Top of Extracted records

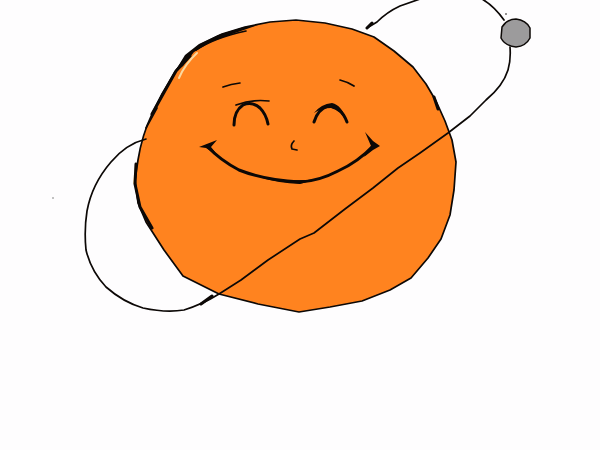
<!DOCTYPE html>
<html lang="en">
<head>
<meta charset="utf-8">
<title>Smiling planet</title>
<style>
:root { --paper: #fefdfe; --planet: #ff831f; --ink: #0c0806; --moon: #9c9b9c; --glow: #fbd9a0; }
html, body { margin: 0; height: 100%; overflow: hidden; background: var(--paper); }
.scene { display: block; width: 600px; height: 450px; background: var(--paper); }
.line { fill: none; stroke: var(--ink); stroke-width: 1.7; stroke-linecap: round; stroke-linejoin: round; }
.bold { stroke-width: 3; }
.ink { fill: var(--ink); }
.planet { fill: var(--planet); }
.moon { fill: var(--moon); stroke: var(--ink); stroke-width: 1.5; }
.glow { fill: none; stroke: var(--glow); stroke-width: 2; stroke-linecap: round; }
</style>
</head>
<body>
<svg class="scene" viewBox="0 0 600 450" role="img" aria-label="A smiling orange planet circled by a small grey moon">
  <g id="planet">
    <path class="planet" d="M138 160 Q142 135 152 114 L162 94 L175 72 L186 57 L200 45 L222 34 L245 27 L270 22 L296 20 L325 23 L352 29 L374 37 L394 51 L413 67 L426 84 L436 101 L445 121 L452 140 L456 162 L454 190 L450 215 L441 239 L428 258 L411 278 L390 290 L362 301 L330 307 L299 312 L258 304 L219 294 L183 276 L164 250 L146 222 L138 203 L135 180 Z"/>
    <path class="glow" d="M179 78 Q185 64 197 53 M136 164 L134 183"/>
    <path class="line" d="M138 160 Q142 135 152 114 L162 94 L175 72 L186 57 L200 45 L222 34 L245 27 L270 22 L296 20 L325 23 L352 29 L374 37 L394 51 L413 67 L426 84 L436 101 L445 121 L452 140 L456 162 L454 190 L450 215 L441 239 L428 258 L411 278 L390 290 L362 301 L330 307 L299 312 L258 304 L219 294 L183 276 L164 250 L146 222 L138 203 L135 180 Z"/>
    <path class="line bold" d="M152 114 L162 96 L176 71 L190 56 M136 164 L135 184 L140 207 L152 228 M434 97 L438 109"/>
    <path class="ink" d="M174 73 L185 55 L199 44 L218 35 L244 27 L258 25 L235 33 L211 42 L194 52 L183 66 Z"/>
    <path class="line" d="M196 50 Q214 38 246 31 M146 128 L157 108"/>
  </g>
  <g id="orbit" class="line">
    <path d="M146 139 Q126 144 111 162 Q92 184 87 211 Q84 230 86 250 Q91 271 106 287 Q123 302 143 308 Q166 313 184 310 Q203 304 219 294 L241 280 L268 260 L300 239 L314 233 L345 209 L373 188 L398 168 L420 153 L448 133 L470 116 L486 100 Q503 86 508 70 Q511 60 510 47"/>
    <path d="M367 28 L377 22 Q387 12 400 6 L420 -1 M482 -1 Q494 6 504 20"/>
    <path d="M367 28 L372 23 M201 304 L212 296" stroke-width="3"/>
  </g>
  <g id="moon">
    <path class="moon" d="M502 27 Q507 19 516 19 Q526 20 530 28 L530 38 Q526 46 516 47 Q505 46 501 38 Z"/>
    <circle class="ink" cx="506" cy="14" r="0.8"/>
  </g>
  <g id="face">
    <path class="line" d="M223 87 Q231 84 240 83 M340 80 Q348 82 354 86" stroke-width="2"/>
    <path class="line bold" d="M234 125 Q234 111 243 105 Q252 101 260 108 Q266 114 268 124"/>
    <path class="line bold" d="M314 122 Q318 109 328 106 Q341 106 347 122"/>
    <path class="ink" d="M314 113 Q321 104 332 103 Q342 105 347 122 Q340 110 331 108 Q322 108 314 113 Z"/>
    <path class="line" d="M236 105 Q252 99 269 101" stroke-width="1"/>
    <path class="line" d="M294 141 Q290 145 292 149 L297 150"/>
    <path class="line bold" d="M207 146 Q220 160 239 170 Q264 180 300 182 Q319 181 338 171 Q358 162 373 146"/>
    <path class="ink" d="M199 147 L217 140 L211 147 L219 157 L206 148 Z M365 132 L373 141 L380 146 L373 150 L364 157 L371 146 Z M262 178 Q290 182 317 179 L300 184 Q278 183 262 178 Z"/>
  </g>
  <circle cx="53" cy="198" r="0.8" fill="#777"/>
</svg>
</body>
</html>
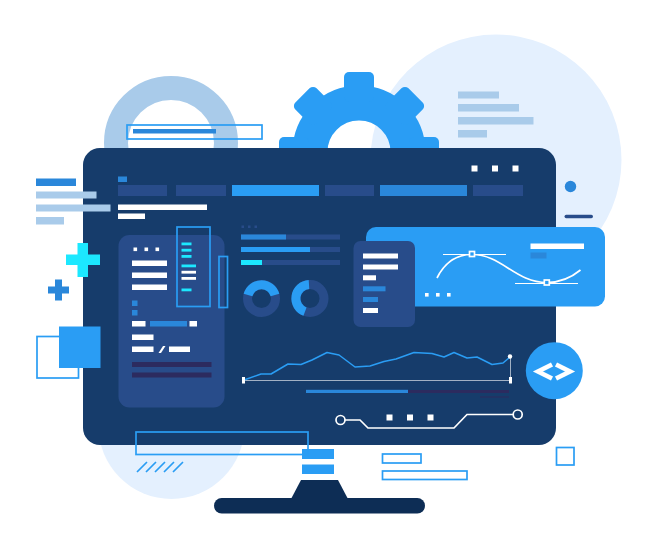
<!DOCTYPE html>
<html lang="en">
<head>
<meta charset="utf-8">
<title>Web development illustration</title>
<style>
:root {
  --navy: #163c6b;
  --navy-deep: #0d2d55;
  --panel: #284c8a;
  --blue: #2a9df4;
  --mid: #2a87da;
  --pale: #a9cbea;
  --mist: #e4f0fe;
  --cyan: #1ce8ff;
  --plum: #2c2b5f;
  --white: #fff;
}
html, body { margin: 0; background: var(--white); overflow: hidden; }
svg { display: block; width: 656px; height: 549px; }
.navy { fill: var(--navy); }
.deep { fill: var(--navy-deep); }
.panel { fill: var(--panel); }
.blue { fill: var(--blue); }
.mid { fill: var(--mid); }
.pale { fill: var(--pale); }
.mist { fill: var(--mist); }
.cyan { fill: var(--cyan); }
.plum { fill: var(--plum); }
.white { fill: var(--white); }
.outline { fill: none; stroke: var(--blue); stroke-width: 1.7; }
.wire { fill: none; stroke: var(--white); stroke-width: 1.7; }
.hair { fill: none; stroke: var(--white); stroke-width: 1; }
.ring-base { fill: none; stroke: var(--panel); stroke-width: 9; }
.ring-value { fill: none; stroke: var(--blue); stroke-width: 9; }
</style>
</head>
<body>
<svg viewBox="0 0 656 549" role="img" aria-label="Computer monitor showing code panels, charts and a gear">
  <defs>
    <g id="three-dots">
      <rect width="3.6" height="3.6"/>
      <rect x="11" width="3.6" height="3.6"/>
      <rect x="22" width="3.6" height="3.6"/>
    </g>
    <g id="three-squares">
      <rect width="6" height="6"/>
      <rect x="20.5" width="6" height="6"/>
      <rect x="41" width="6" height="6"/>
    </g>
    <rect id="gear-tooth" x="-15" y="-80" width="30" height="30" rx="5"/>
  </defs>

  <g id="backdrop">
    <circle class="mist" cx="496" cy="160" r="125.5"/>
    <circle class="mist" cx="171.500" cy="426" r="73"/>
    <circle cx="171" cy="143" r="55" fill="none" stroke="var(--pale)" stroke-width="24"/>
  </g>

  <g id="gear" class="blue" transform="translate(359 152)">
    <circle r="49" fill="none" stroke="var(--blue)" stroke-width="35"/>
    <use href="#gear-tooth"/>
    <use href="#gear-tooth" transform="rotate(45)"/>
    <use href="#gear-tooth" transform="rotate(-45)"/>
    <use href="#gear-tooth" transform="rotate(90)"/>
    <use href="#gear-tooth" transform="rotate(-90)"/>
  </g>

  <g id="text-lines-right" class="pale">
    <rect x="458" y="91.500" width="41" height="7"/>
    <rect x="458" y="104" width="61" height="7.500"/>
    <rect x="458" y="117" width="75.500" height="7.500"/>
    <rect x="458" y="130" width="29" height="7.500"/>
  </g>

  <g id="search-bar">
    <rect class="outline" x="127" y="125" width="135" height="14"/>
    <rect class="mid" x="133" y="129" width="83" height="4.500"/>
  </g>

  <g id="stand">
    <rect class="blue" x="302" y="449" width="32" height="10"/>
    <rect class="blue" x="302" y="464.500" width="32" height="9.500"/>
    <polygon class="deep" points="301,480 338,480 348,499 291,499"/>
    <rect class="deep" x="214" y="498" width="211" height="15.500" rx="7.700"/>
  </g>

  <g id="screen">
    <rect class="navy" x="83" y="148" width="473" height="297" rx="17"/>
    <use href="#three-squares" class="white" x="471.500" y="165.500"/>
    <rect class="mid" x="118" y="176.500" width="9" height="5.500"/>
    <g id="tabs" class="panel">
      <rect x="118" y="185" width="49" height="11"/>
      <rect x="176" y="185" width="50" height="11"/>
      <rect class="blue" x="232" y="185" width="87" height="11"/>
      <rect x="325" y="185" width="49" height="11"/>
      <rect class="mid" x="380" y="185" width="87" height="11"/>
      <rect x="473" y="185" width="50" height="11"/>
    </g>
    <rect class="white" x="118" y="204.500" width="89" height="5.500"/>
    <rect class="white" x="118" y="213.500" width="27" height="5.500"/>
  </g>

  <g id="text-lines-left" class="pale">
    <rect class="mid" x="36" y="178.500" width="40" height="7.500"/>
    <rect x="36" y="191.500" width="60.500" height="7"/>
    <rect x="36" y="204.500" width="74.500" height="7"/>
    <rect x="36" y="217" width="28" height="7.500"/>
  </g>

  <g id="code-panel">
    <rect class="panel" x="118.500" y="235" width="106" height="172.500" rx="11"/>
    <use href="#three-dots" class="white" x="133.500" y="247.500"/>
    <g class="white">
      <rect x="132" y="260.500" width="35" height="5.500"/>
      <rect x="132" y="272.500" width="35" height="5.500"/>
      <rect x="132" y="284.500" width="35" height="5.500"/>
      <rect x="132" y="321" width="13.500" height="5.500"/>
      <rect x="189.500" y="321" width="7.500" height="5.500"/>
      <rect x="132" y="334.500" width="21.500" height="5.500"/>
      <rect x="132" y="346.500" width="21.500" height="5.500"/>
      <rect x="169" y="346.500" width="21" height="5.500"/>
      <polygon points="163,346 165.500,346 161,353 158.500,353"/>
    </g>
    <rect class="mid" x="132" y="300.500" width="5.500" height="5.500"/>
    <rect class="mid" x="132" y="310" width="5.500" height="5.500"/>
    <rect class="mid" x="150" y="321" width="37" height="5.500"/>
    <rect class="plum" x="132" y="362" width="79.500" height="5"/>
    <rect class="plum" x="132" y="372.500" width="79.500" height="5"/>
    <rect class="outline" x="177" y="227" width="33" height="79.500"/>
    <g class="cyan">
      <rect x="181.500" y="242.500" width="10" height="2.800"/>
      <rect x="181.500" y="248.800" width="10" height="2.800"/>
      <rect x="181.500" y="255" width="10" height="2.800"/>
      <rect x="181.500" y="264.500" width="14.500" height="2.800"/>
      <rect class="white" x="181.500" y="270.800" width="14.500" height="2.800"/>
      <rect class="white" x="181.500" y="277" width="14.500" height="2.800"/>
      <rect x="181.500" y="288.500" width="10" height="2.800"/>
    </g>
    <rect class="outline" x="219" y="256.500" width="8.500" height="51"/>
  </g>

  <g id="progress-bars">
    <g class="panel">
      <rect x="241.500" y="225.500" width="2.500" height="2.500"/>
      <rect x="248" y="225.500" width="2.500" height="2.500"/>
      <rect x="254.500" y="225.500" width="2.500" height="2.500"/>
      <rect x="241" y="234.500" width="99" height="5"/>
      <rect x="241" y="247" width="99" height="5"/>
      <rect x="241" y="260" width="99" height="5"/>
    </g>
    <rect class="mid" x="241" y="234.500" width="45" height="5"/>
    <rect class="blue" x="241" y="247" width="69" height="5"/>
    <rect class="cyan" x="241" y="260" width="21" height="5"/>
  </g>

  <g id="ring-charts">
    <circle class="ring-base" cx="261.500" cy="298.500" r="14"/>
    <path class="ring-value" d="M248 295A14 14 0 0 1 275 295"/>
    <circle class="ring-base" cx="310" cy="298.500" r="14"/>
    <path class="ring-value" d="M309 284.500A14 14 0 0 0 305 311.600"/>
  </g>

  <g id="curve-card">
    <rect class="blue" x="366" y="227" width="239" height="79.500" rx="10"/>
    <path class="hair" d="M443 254.500H506M515 283.500H578"/>
    <path class="wire" d="M437 278C445 262 457 254.500 472 254.500C502 254.500 515 282.500 547 282.500C560 282.500 572 277 580.500 270"/>
    <g fill="var(--blue)" stroke="var(--white)" stroke-width="1.700">
      <rect x="469.500" y="251.500" width="5" height="5"/>
      <rect x="544.300" y="280" width="5" height="5"/>
    </g>
    <rect class="white" x="530.500" y="243.500" width="53.500" height="5.500"/>
    <rect class="mid" x="530.500" y="252.500" width="16" height="6"/>
    <use href="#three-dots" class="white" x="425" y="293"/>
  </g>

  <g id="snippet-card">
    <rect class="panel" x="353.500" y="241" width="61.500" height="86" rx="7"/>
    <g class="white">
      <rect x="363" y="253.500" width="35" height="5"/>
      <rect x="363" y="264.500" width="35" height="5"/>
      <rect x="363" y="275.300" width="13" height="5"/>
      <rect class="mid" x="363" y="286.300" width="22.500" height="5"/>
      <rect class="mid" x="363" y="297" width="15" height="5"/>
      <rect x="363" y="308" width="15" height="5"/>
    </g>
  </g>

  <g id="line-chart">
    <path class="hair" opacity=".6" d="M244 380.500H510.500V357"/>
    <polyline points="244,380 261,374 271,374 288,364 301,364.500 312,360 327,352.500 339,355 355,367 370,366 384,361.500 396,359 414,352.500 432,353.500 444,357 454,352.500 467,358 477,357 492,364.500 503,363 510,357" fill="none" stroke="var(--blue)" stroke-width="1.500" stroke-linejoin="round"/>
    <circle class="white" cx="510" cy="356.500" r="2.200"/>
    <rect class="white" x="242" y="377" width="3" height="6.500"/>
    <rect class="white" x="509" y="377" width="3" height="6.500"/>
    <rect class="plum" x="306" y="390" width="203" height="3"/>
    <rect class="mid" x="306" y="389.800" width="102" height="3.200"/>
    <rect class="plum" x="480" y="396" width="29" height="2" opacity=".5"/>
  </g>

  <g id="circuit-line">
    <path class="wire" d="M345 420H360L368 428H454L467 414.500H513"/>
    <circle class="wire" cx="340.500" cy="420" r="4.500"/>
    <circle class="wire" cx="517.700" cy="414.500" r="4.500"/>
    <use href="#three-squares" class="white" x="386.500" y="414.500"/>
  </g>

  <g id="code-badge">
    <circle class="blue" cx="554.300" cy="370.700" r="28.500"/>
    <path d="M552 364.500L538 371.500L552 378.500M556 364.500L570 371.500L556 378.500" fill="none" stroke="var(--white)" stroke-width="4.600"/>
  </g>

  <g id="accents">
    <circle class="mid" cx="570.500" cy="186.500" r="5.700"/>
    <rect class="panel" x="564.500" y="214.700" width="28.500" height="3.600" rx="1.700"/>
    <path class="cyan" d="M77.500 243H88V254.500H100V265H88V277H77.500V265H66V254.500H77.500Z"/>
    <path class="mid" d="M55 279.500H62V286.500H69V293.500H62V300.500H55V293.500H48V286.500H55Z"/>
    <rect class="outline" x="37" y="336.500" width="41.500" height="41.500"/>
    <rect class="blue" x="59" y="326.500" width="41.500" height="41.500"/>
    <rect class="outline" x="136" y="432" width="172" height="22.500"/>
    <path class="outline" d="M137 472L147 462M146 472L156 462M155 472L165 462M164 472L174 462M173 472L183 462"/>
    <rect class="outline" x="382.500" y="454" width="38.500" height="9"/>
    <rect class="outline" x="382.500" y="471" width="84.500" height="8.500"/>
    <rect class="outline" x="556.500" y="447.500" width="17.500" height="17.500"/>
  </g>
</svg>
</body>
</html>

Bottom of Extracted records

- Brief
Keep both end lines and retype everything in the records above from the line containing "125 Q234 111" through the line containing "146 Q220 160", exactly, with nothing else.

- Reply to the task
    <path class="line bold" d="M234 125 Q234 111 243 105 Q252 101 260 108 Q266 114 268 124"/>
    <path class="line bold" d="M314 122 Q318 109 328 106 Q341 106 347 122"/>
    <path class="ink" d="M314 113 Q321 104 332 103 Q342 105 347 122 Q340 110 331 108 Q322 108 314 113 Z"/>
    <path class="line" d="M236 105 Q252 99 269 101" stroke-width="1"/>
    <path class="line" d="M294 141 Q290 145 292 149 L297 150"/>
    <path class="line bold" d="M207 146 Q220 160 239 170 Q264 180 300 182 Q319 181 338 171 Q358 162 373 146"/>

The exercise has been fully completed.